** Extracted material follows **
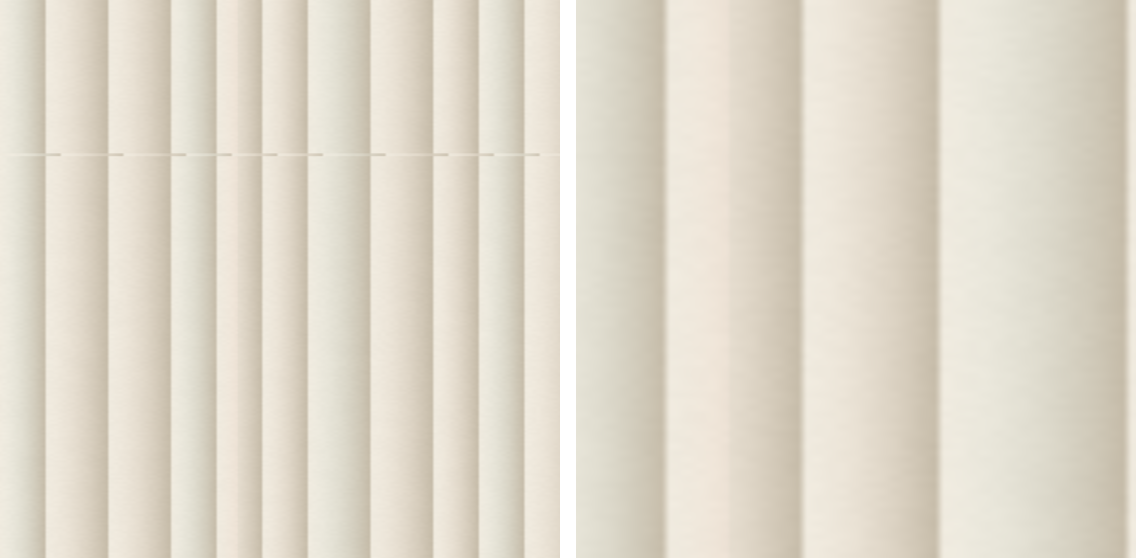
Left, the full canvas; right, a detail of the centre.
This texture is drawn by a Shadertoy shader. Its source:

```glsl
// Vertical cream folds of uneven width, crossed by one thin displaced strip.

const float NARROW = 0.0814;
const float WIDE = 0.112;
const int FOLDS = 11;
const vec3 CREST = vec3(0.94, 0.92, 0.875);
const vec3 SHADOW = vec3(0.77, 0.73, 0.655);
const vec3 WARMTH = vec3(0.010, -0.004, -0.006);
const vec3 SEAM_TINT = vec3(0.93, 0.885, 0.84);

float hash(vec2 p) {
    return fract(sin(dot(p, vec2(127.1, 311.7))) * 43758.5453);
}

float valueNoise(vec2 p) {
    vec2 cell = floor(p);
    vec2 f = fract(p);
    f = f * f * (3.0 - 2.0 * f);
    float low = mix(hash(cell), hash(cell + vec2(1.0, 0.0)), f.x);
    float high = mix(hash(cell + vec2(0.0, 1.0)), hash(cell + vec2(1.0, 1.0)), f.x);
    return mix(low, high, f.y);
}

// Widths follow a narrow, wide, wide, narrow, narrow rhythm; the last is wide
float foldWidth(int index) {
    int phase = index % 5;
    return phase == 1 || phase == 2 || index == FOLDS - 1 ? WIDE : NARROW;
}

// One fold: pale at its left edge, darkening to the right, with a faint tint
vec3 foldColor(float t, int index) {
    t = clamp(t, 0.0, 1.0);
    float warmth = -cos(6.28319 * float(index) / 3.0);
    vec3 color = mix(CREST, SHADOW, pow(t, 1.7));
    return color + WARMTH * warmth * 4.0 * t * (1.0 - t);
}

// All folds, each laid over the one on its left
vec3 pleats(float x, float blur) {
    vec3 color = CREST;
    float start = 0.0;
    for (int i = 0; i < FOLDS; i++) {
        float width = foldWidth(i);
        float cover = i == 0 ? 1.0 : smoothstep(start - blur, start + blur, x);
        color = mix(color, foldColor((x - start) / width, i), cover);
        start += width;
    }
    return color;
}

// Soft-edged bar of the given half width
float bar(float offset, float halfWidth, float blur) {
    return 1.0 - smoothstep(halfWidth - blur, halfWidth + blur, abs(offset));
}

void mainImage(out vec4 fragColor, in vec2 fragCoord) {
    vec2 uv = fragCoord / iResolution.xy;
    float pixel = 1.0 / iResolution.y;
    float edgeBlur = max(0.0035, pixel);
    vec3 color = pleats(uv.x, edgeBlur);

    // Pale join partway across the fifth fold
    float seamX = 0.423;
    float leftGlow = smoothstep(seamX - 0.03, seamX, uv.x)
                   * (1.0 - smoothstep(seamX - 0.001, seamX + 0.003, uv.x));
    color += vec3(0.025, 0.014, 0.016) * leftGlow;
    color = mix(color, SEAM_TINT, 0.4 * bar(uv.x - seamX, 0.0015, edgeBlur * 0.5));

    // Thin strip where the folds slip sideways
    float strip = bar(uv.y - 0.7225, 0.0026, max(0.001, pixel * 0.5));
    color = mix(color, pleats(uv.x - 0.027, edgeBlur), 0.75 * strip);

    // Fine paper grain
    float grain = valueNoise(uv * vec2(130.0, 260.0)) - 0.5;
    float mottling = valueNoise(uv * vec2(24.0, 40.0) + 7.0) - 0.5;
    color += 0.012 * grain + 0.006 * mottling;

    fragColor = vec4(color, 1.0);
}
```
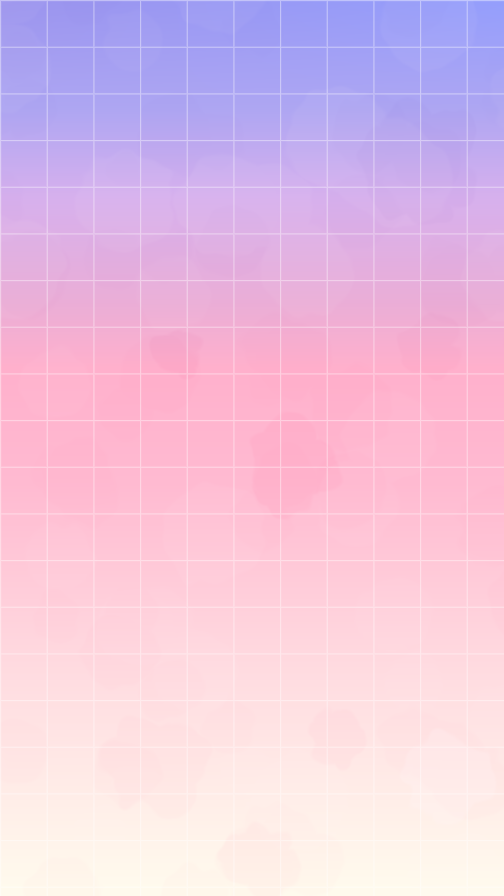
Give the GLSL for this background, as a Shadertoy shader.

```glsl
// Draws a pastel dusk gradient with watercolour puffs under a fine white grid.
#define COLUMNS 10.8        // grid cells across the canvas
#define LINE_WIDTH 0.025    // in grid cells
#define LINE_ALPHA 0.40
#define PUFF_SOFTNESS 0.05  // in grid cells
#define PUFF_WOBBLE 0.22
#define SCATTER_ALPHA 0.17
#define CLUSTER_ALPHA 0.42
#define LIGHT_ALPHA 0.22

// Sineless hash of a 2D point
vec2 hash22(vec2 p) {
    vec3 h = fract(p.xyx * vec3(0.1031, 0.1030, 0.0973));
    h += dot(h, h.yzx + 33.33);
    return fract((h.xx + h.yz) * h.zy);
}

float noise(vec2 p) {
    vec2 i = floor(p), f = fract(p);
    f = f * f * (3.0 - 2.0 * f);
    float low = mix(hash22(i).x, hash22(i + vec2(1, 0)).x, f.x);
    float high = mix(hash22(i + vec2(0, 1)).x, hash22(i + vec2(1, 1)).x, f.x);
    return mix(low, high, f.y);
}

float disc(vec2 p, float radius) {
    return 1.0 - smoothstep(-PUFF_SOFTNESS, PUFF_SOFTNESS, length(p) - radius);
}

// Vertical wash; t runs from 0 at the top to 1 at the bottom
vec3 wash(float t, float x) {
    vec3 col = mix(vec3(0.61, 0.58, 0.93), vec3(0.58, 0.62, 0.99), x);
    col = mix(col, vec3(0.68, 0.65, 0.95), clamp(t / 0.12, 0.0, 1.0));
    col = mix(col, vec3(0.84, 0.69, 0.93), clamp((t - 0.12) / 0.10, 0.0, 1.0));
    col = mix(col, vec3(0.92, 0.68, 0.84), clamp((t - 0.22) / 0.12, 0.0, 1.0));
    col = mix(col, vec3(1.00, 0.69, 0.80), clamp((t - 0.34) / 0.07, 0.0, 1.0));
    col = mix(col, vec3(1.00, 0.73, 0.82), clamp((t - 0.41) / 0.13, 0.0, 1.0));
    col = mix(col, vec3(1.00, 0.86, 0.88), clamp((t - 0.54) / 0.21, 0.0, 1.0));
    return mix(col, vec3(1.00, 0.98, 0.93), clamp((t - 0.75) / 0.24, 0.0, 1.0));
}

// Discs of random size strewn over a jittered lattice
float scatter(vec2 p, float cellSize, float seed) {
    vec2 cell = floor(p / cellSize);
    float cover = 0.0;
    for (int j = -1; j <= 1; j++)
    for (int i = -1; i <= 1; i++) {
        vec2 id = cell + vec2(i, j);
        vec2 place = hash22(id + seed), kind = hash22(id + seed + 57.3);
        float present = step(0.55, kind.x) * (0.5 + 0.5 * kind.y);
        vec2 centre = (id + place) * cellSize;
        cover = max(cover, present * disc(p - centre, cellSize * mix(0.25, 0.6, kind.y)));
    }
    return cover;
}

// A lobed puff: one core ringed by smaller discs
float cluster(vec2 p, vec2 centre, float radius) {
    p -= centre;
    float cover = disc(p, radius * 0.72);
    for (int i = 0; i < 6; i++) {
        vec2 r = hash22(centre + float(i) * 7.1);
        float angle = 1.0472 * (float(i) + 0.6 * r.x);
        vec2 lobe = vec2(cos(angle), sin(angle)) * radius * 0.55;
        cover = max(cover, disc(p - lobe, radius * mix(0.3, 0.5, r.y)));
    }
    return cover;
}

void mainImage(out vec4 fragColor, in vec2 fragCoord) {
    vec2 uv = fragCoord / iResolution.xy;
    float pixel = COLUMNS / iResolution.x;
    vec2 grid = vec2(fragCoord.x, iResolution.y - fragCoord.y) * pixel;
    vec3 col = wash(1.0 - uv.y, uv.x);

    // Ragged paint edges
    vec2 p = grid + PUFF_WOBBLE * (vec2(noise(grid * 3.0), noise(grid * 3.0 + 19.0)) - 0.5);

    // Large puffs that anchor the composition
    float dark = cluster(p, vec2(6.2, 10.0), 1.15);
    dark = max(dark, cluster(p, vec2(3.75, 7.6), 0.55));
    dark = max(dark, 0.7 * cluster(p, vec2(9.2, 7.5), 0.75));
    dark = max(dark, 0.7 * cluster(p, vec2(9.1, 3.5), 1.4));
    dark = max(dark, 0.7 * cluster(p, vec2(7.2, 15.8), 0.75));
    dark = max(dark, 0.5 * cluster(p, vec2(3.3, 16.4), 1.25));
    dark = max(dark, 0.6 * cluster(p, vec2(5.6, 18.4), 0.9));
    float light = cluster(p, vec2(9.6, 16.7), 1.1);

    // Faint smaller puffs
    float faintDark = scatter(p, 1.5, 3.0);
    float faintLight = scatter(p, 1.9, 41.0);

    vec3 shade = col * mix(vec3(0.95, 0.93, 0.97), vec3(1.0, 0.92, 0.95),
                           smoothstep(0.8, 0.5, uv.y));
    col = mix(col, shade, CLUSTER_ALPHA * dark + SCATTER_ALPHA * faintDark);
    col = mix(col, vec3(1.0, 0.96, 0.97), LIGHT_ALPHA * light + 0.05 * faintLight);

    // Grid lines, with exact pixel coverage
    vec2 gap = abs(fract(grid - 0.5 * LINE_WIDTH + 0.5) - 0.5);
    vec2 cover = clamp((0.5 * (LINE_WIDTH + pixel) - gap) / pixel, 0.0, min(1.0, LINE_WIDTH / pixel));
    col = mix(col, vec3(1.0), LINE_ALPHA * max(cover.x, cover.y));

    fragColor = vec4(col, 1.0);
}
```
** End of Extracted material **
Task directions:
What lines in the data above contain the word "index"? Show them all.

Written answer:
float foldWidth(int index) {
    int phase = index % 5;
    return phase == 1 || phase == 2 || index == FOLDS - 1 ? WIDE : NARROW;
vec3 foldColor(float t, int index) {
    float warmth = -cos(6.28319 * float(index) / 3.0);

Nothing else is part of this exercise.